In uncertain times like these, we think back to Hurricane Katrina and the efforts of business owners to continue operations through that emergency situation. Business continuity planning was important then and it is equally important now as business owners strategize and probe for ways to continue operations through the coronavirus (COVID-19) pandemic during what is predicted to be a very active hurricane season.
What is Business Continuity Planning?
Business continuity planning is intended to drive a business through temporary (i.e., not permanent) disruptions. Each plan should address practical considerations relevant to the business which, at a minimum, may include the following categories:
In certain industries, regulatory authorities governing those industries require license holders to maintain a Business Continuity Plan as part of fiduciary duty to customers and may specify the issues that each plan is to address. While in other industries it is deemed to be a best practice. Also, it is not uncommon for commercial agreements between partners to require each party to produce their plan, including in Supply Agreements, Manufacturing Agreements, Distribution Agreements, Product Development Agreements, and general Services Agreements.
How Can a Business Continuity Plan Help During the Coronavirus Pandemic?
The Business Continuity Plan can be an important tool for ensuring that a business’s service line is preserved during and through the incident that causes business disruption, like the coronavirus pandemic. We expect that those businesses with such plans are actively consulting and utilizing their plans as they work through the current national emergency, and would suggest that the plans be amended on a real-time basis as management pivots to address situations that arise.

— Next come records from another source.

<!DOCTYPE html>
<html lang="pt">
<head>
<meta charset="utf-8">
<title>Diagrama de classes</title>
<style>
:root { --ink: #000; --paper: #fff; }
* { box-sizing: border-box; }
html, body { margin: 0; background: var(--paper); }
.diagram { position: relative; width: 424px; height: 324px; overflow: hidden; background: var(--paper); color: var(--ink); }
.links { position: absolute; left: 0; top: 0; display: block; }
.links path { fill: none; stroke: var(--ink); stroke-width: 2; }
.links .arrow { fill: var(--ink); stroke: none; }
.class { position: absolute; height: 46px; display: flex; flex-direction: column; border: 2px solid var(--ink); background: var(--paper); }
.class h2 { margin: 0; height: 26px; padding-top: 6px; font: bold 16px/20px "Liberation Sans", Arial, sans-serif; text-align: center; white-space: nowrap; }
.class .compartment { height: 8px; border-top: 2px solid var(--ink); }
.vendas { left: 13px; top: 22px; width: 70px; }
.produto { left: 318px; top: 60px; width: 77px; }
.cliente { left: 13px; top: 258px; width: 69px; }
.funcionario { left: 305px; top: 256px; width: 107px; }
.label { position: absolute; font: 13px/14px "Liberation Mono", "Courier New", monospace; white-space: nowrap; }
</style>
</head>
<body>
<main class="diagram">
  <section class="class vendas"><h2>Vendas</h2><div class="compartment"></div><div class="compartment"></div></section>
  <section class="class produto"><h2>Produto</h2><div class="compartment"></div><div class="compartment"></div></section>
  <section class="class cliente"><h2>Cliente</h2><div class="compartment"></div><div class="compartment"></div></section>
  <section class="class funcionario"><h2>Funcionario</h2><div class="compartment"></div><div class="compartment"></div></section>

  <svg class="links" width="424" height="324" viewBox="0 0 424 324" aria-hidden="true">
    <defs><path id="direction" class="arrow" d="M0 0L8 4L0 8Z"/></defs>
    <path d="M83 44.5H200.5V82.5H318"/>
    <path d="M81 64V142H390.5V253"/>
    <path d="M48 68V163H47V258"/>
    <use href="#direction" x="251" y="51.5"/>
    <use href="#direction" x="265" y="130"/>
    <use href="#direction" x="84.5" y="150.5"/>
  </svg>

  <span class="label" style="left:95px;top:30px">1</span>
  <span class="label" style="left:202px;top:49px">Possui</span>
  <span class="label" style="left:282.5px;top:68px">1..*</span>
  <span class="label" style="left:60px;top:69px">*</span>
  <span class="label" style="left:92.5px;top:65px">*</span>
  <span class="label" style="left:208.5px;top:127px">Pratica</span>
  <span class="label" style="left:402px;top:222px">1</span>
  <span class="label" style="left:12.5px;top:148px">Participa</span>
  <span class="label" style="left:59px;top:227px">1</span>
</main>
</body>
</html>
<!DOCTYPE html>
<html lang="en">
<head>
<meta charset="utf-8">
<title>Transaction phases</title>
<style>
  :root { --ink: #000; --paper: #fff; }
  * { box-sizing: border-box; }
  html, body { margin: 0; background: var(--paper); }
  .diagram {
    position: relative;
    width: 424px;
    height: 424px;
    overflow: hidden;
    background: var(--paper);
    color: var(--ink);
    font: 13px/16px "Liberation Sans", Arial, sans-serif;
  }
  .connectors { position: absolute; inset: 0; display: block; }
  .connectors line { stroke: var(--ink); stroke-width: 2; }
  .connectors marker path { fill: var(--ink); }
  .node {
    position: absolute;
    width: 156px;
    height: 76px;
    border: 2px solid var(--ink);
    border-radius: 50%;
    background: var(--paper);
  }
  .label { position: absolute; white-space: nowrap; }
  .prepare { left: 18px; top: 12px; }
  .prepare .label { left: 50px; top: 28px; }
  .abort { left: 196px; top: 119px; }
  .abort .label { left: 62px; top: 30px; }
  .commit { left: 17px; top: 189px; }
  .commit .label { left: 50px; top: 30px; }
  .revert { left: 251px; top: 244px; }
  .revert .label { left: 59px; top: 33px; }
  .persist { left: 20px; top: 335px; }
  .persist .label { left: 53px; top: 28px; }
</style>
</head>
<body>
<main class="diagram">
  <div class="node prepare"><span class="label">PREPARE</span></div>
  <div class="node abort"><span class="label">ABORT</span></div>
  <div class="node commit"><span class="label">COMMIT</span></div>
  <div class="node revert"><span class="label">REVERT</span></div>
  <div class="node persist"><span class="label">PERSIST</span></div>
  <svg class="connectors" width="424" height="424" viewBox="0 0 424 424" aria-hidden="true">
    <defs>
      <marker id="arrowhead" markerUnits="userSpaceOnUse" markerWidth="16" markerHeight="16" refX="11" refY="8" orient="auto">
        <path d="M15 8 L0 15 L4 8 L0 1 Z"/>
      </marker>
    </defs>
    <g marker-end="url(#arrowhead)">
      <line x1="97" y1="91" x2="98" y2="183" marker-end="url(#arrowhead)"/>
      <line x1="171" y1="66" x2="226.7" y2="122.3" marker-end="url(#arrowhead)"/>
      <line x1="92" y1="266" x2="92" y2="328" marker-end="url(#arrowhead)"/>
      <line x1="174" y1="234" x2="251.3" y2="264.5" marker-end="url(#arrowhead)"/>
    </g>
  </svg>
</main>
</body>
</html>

If you have not yet begun planning for the 2020 hurricane season it is not too late! The good news is you have already begun working on continuity procedures due to the pandemic, now it is time to revise and document those procedures so you can communicate them to your staff, customers and vendors. There are many obstacles for businesses when it comes to preparing for this year’s hurricane season: A dispersed workforce. The dueling threats of the pandemic and hurricane season. Less financial flexibility. But these are reasons to prepare accordingly. If anything, the pandemic simply means that we will need to change the way we prepare for this hurricane season—and the way we respond when hurricanes do come.